┏━━

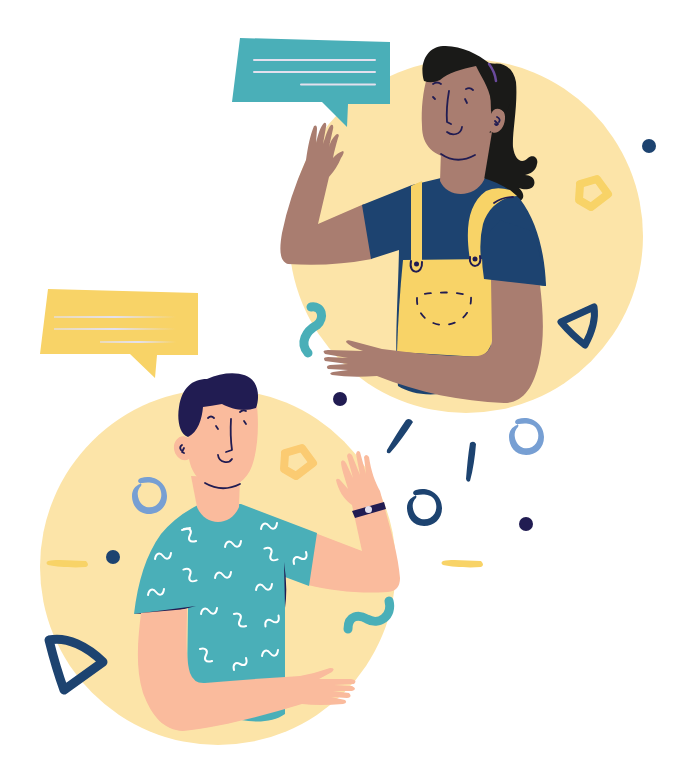
<!DOCTYPE html>
<html lang="en">
<head>
<meta charset="utf-8">
<title>Two people chatting</title>
<style>
:root{--cream:#fce4a8;--yellow:#f8d367;--teal:#4aafb8;--blue:#1d4370;--navy:#211c52;--sky:#779fd3;--brown:#a97d70;--peach:#fabb9d;--amber:#fbcb72;--black:#1a1a18;--pale:#e3e0ee;--violet:#6a4a9c}
html,body{margin:0;background:#fff;overflow:hidden}
svg{display:block;width:696px;height:783px}
.cream{fill:var(--cream)}.yellow{fill:var(--yellow)}.teal{fill:var(--teal)}.blue{fill:var(--blue)}.navy{fill:var(--navy)}.brown{fill:var(--brown)}.peach{fill:var(--peach)}.black{fill:var(--black)}
.stroke{fill:none;stroke-linecap:round;stroke-linejoin:round}
.ink{stroke:var(--navy);stroke-width:1.8}
.s-blue{stroke:var(--blue)}.s-teal{stroke:var(--teal)}.s-yellow{stroke:var(--yellow)}.s-amber{stroke:var(--amber)}
.speech{stroke:var(--pale);stroke-width:2}
</style>
</head>
<body>
<svg viewBox="0 0 696 783" role="img" aria-label="A woman and a man waving to each other, each with a speech bubble">
<defs>
  <path id="squiggle" class="stroke" stroke="#fff" stroke-width="2" d="M-8 3C-7-3-3-4 0 0S7 4 8-3"/>
  <g id="ring">
    <path d="M-9-17C3-21 17-13 17 1C17 12 9 19-1 19C-12 19-18 10-18 1C-18-5-15-9-10-11C-9-12-8-11-9-9C-13-5-13 0-11 5C-8 12-1 14 5 11C12 7 13-2 9-8C5-13-2-13-8-12C-13-11-13-16-9-17Z"/>
  </g>
  <path id="dash" d="M0-2C10-4 25-2 38-2Q42 2 38 4C25 5 10 4 0 2Q-3 0 0-2Z"/>
  <path id="diamond" class="stroke" stroke-width="8" d="M-13-9L4-14L15 1L-2 14L-14 7L-13-8"/>
  <linearGradient id="fade"><stop offset="0" stop-color="#e3e0ee" stop-opacity=".6"/><stop offset=".5" stop-color="#e3e0ee"/><stop offset="1" stop-color="#e3e0ee" stop-opacity="0"/></linearGradient>
</defs>

<g id="backdrops" class="cream">
  <circle cx="466" cy="236" r="177"/>
  <circle cx="218" cy="567" r="178"/>
</g>

<g id="woman-bubble">
  <path class="teal" d="M240 38L390 42V104H348L347 127L322 102L232 102Z"/>
  <path class="stroke speech" d="M254 60H375M254 72H375M301 84.500H375"/>
</g>
<g id="man-bubble">
  <path class="yellow" d="M48 289L198 293V355H157L155 378L130 354L40 354Z"/>
  <g fill="url(#fade)"><rect x="54" y="316" width="122" height="2"/><rect x="54" y="328" width="122" height="2"/><rect x="100" y="341" width="76" height="2"/></g>
</g>

<g id="woman">
  <path class="black" d="M476 74C490 58 512 60 516 82C518 105 512 133 513 147C515 161 522 164 528 158C532 154 539 157 537 164C536 171 530 174 525 175C531 175 536 179 534 185C532 190 524 190 519 188C524 193 525 198 520 201C504 202 490 190 484 178Z"/>
  <path id="waving-arm" class="brown" d="M364 204L372 259Q330 267 288 264C278 261 280 245 282 233Q289 198 306 160C308 146 310 136 314 126Q317 124 317 129L316 143C318 135 320 127 324 123Q327 122 326 127L323 144C326 135 328 128 331 125Q334 124 333 129L329 147C331 140 334 136 337 134Q340 134 338 138C336 145 334 152 333 158Q337 153 343 151Q345 152 341 158Q337 168 329 177L318 224Z"/>
  <path class="blue" d="M362 205L412 185L441 178H483Q505 184 520 199C537 221 545 254 546 286L490 279L491 352L450 392C430 397 411 394 398 386C394 350 398 300 399 250L371 259Z"/>
  <path class="yellow" d="M403 260L490 259C492 285 494 320 492 341Q490 352 480 357L397 352C398 320 400 290 403 260Z"/>
  <path class="yellow" d="M411 186L422 181V262Q416 267 411 262ZM470 260C465 228 468 204 486 191Q496 186 510 190L517 196C501 197 488 208 483 224Q479 240 481 260Q475 265 470 260Z"/>
  <path class="stroke ink" d="M494 203Q502 197 513 197"/>
  <path class="stroke" stroke="#211c52" stroke-width="2" d="M411 261C408 275 423 275 422 262M470 257C468 269 483 269 480 256"/>
  <circle class="navy" cx="416.500" cy="264" r="2.500"/><circle class="navy" cx="475" cy="259" r="2.500"/>
  <path class="stroke ink" stroke-dasharray="6 10" d="M417 298C416 315 430 325 444 325C460 324 472 314 471 296C455 291 435 292 418 295"/>
  <path id="resting-arm" class="brown" d="M491 279L540 285C543 310 545 338 539 363C533 388 523 403 504 403C460 401 420 393 377 376Q351 378 332 375Q328 373 333 372L348 370L328 369Q325 366 330 365L348 364L325 361Q322 357 328 357L348 358L325 354Q321 350 328 350L363 351Q350 347 346 342Q346 339 352 341L382 349C420 354 455 357 478 356Q490 354 492 341Z"/>
  <path class="blue" d="M482 240Q481 260 484 279L546 286L535 232L500 220Z"/>
  <path class="brown" d="M441 150L440 181C448 199 475 198 484 180L492 132Z"/>
  <path class="brown" d="M427 77L482 63L490 80L491 112C497 104 506 109 505 119C504 130 496 136 490 131C487 150 473 160 456 159C433 157 422 145 422 126C421 108 423 92 427 77Z"/>
  <path class="black" d="M424 81C419 65 426 47 443 46C460 45 478 54 489 63C507 65 514 73 515 90L506 114C500 107 494 107 491 114C494 95 484 82 476 66C461 69 448 73 440 80Q432 84 424 81Z"/>
  <path class="stroke" stroke="#6a4a9c" stroke-width="2.500" d="M489 64Q495 72 496 81"/>
  <g class="stroke ink">
    <path d="M449 91Q446 108 447 122L451 124M433 84Q437 81 441 84M466 89Q470 87 473 90M433 97L435 99M465 99L467 103M447 132C452 136 461 135 462 127"/>
    <path d="M441 154Q457 165 475 155M497 117Q501 119 499 122M495 121L498 124Q496 126 495 124"/>
  </g>
</g>

<g id="man">
  <path id="raised-arm" class="peach" d="M315 533L362 551L352 505C343 499 338 489 336 480Q338 477 341 481L348 489C345 478 341 468 341 462Q343 458 346 463L353 478L347 456Q348 451 352 455L360 475L356 454Q357 449 360 452L366 474L364 457Q366 453 369 457C371 471 375 482 380 491C388 521 398 552 400 578Q400 591 388 592C360 594 333 591 308 585Z"/>
  <path class="navy" d="M352 511L384 502L386 509L355 518Z"/>
  <circle cx="368.500" cy="509.500" r="3.500" fill="#e3e0ee"/>
  <path class="teal" d="M198 505L241 504L317 533L309 586L285 577V714C274 722 257 723 241 720L187 683L188 608L134 614C138 581 146 555 161 534Q176 516 198 505Z"/>
  <path class="navy" d="M284 562Q288 588 285 608ZM134 614L196 606Q170 614 134 614Z"/>
  <path class="peach" d="M141 613L187 609C187 630 185 655 190 673Q194 684 205 683C235 680 270 678 300 676Q316 673 330 668Q336 668 332 672L319 679L351 679Q358 680 354 684L334 685L352 686Q358 689 352 691L333 691L349 693Q353 697 347 698L331 697L345 700Q348 703 343 704Q319 706 302 704C262 716 220 727 183 731C164 730 152 717 143 693C135 667 138 638 141 613Z"/>
  <path class="peach" d="M191 476L197 507C205 527 231 527 239 507L240 478Z"/>
  <path class="peach" d="M200 402L257 406C259 425 258 449 252 466C246 482 234 488 220 487C202 486 192 475 189 459C183 463 175 457 174 449C173 440 181 433 188 438Z"/>
  <path class="navy" d="M188 437C179 434 177 419 179 407C182 388 192 379 207 379C225 371 246 371 254 382C259 389 259 400 256 408C244 412 231 409 222 404Q211 406 203 407C202 419 198 432 188 437Z"/>
  <g class="stroke ink">
    <path d="M231 419Q230 436 232 450L226 452M208 418Q211 415 214 418M240 412Q243 409 246 411M216 426L218 429M244 421L246 424M218 455C219 463 229 464 232 459"/>
    <path d="M205 483Q222 493 240 484M182 445Q179 447 181 450M184 448L182 452L184 453"/>
  </g>
  <g id="shirt-print">
    <use href="#squiggle" x="163" y="556"/><use href="#squiggle" x="233" y="544"/><use href="#squiggle" x="269" y="526"/><use href="#squiggle" x="223" y="575"/><use href="#squiggle" x="156" y="592"/><use href="#squiggle" x="209" y="611"/><use href="#squiggle" x="264" y="587"/><use href="#squiggle" x="270" y="653"/>
    <use href="#squiggle" transform="translate(190 535) rotate(65)"/><use href="#squiggle" transform="translate(190 575) rotate(60)"/><use href="#squiggle" transform="translate(271 554) rotate(60)"/><use href="#squiggle" transform="translate(240 620) rotate(65)"/><use href="#squiggle" transform="translate(206 655) rotate(65)"/><use href="#squiggle" transform="translate(300 558) rotate(-25)"/><use href="#squiggle" transform="translate(272 621) rotate(-20)"/><use href="#squiggle" transform="translate(240 664) rotate(-25)"/>
    <path class="stroke" stroke="#fff" stroke-width="2" d="M182 530L190 528"/>
  </g>
</g>

<g id="confetti">
  <g class="blue"><circle cx="649" cy="146" r="7"/><circle cx="113" cy="557" r="7"/></g>
  <g class="navy"><circle cx="340" cy="399" r="7"/><circle cx="526" cy="524" r="7"/></g>
  <use href="#ring" x="425" y="507" class="blue"/>
  <g fill="#779fd3"><use href="#ring" x="527" y="436"/><use href="#ring" x="150" y="495"/></g>
  <use href="#diamond" x="593" y="193" class="s-yellow"/>
  <use href="#diamond" x="298" y="462" class="s-amber"/>
  <g class="yellow"><use href="#dash" x="443" y="563"/><use href="#dash" x="48" y="563"/></g>
  <path class="blue" d="M406 420Q410 417 413 422C406 433 398 444 390 453Q386 454 387 450C393 440 399 430 406 420ZM470 443Q474 440 476 444C475 457 473 470 470 481Q467 483 466 479C467 467 468 455 470 443Z"/>
  <g class="stroke s-blue">
    <path stroke-width="7" d="M561 322L594 307C596 320 591 334 585 345Q572 335 561 322Z"/>
    <path stroke-width="9" d="M49 640C67 636 88 647 103 662L64 690Q56 668 49 640Z"/>
  </g>
  <g class="stroke s-teal" stroke-width="9">
    <path d="M311 307C322 305 325 318 317 325C306 331 299 343 308 353"/>
    <path d="M348 629C348 615 359 614 367 619C379 626 393 616 389 601"/>
  </g>
</g>
</svg>
</body>
</html>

┗━━

§ What to produce: All that is needed is the exact run of lines above from the line containing "240Q481 260 484" through the line containing "77L482 63L490 80L491", both of them included.

§ Exercise output:
  <path class="blue" d="M482 240Q481 260 484 279L546 286L535 232L500 220Z"/>
  <path class="brown" d="M441 150L440 181C448 199 475 198 484 180L492 132Z"/>
  <path class="brown" d="M427 77L482 63L490 80L491 112C497 104 506 109 505 119C504 130 496 136 490 131C487 150 473 160 456 159C433 157 422 145 422 126C421 108 423 92 427 77Z"/>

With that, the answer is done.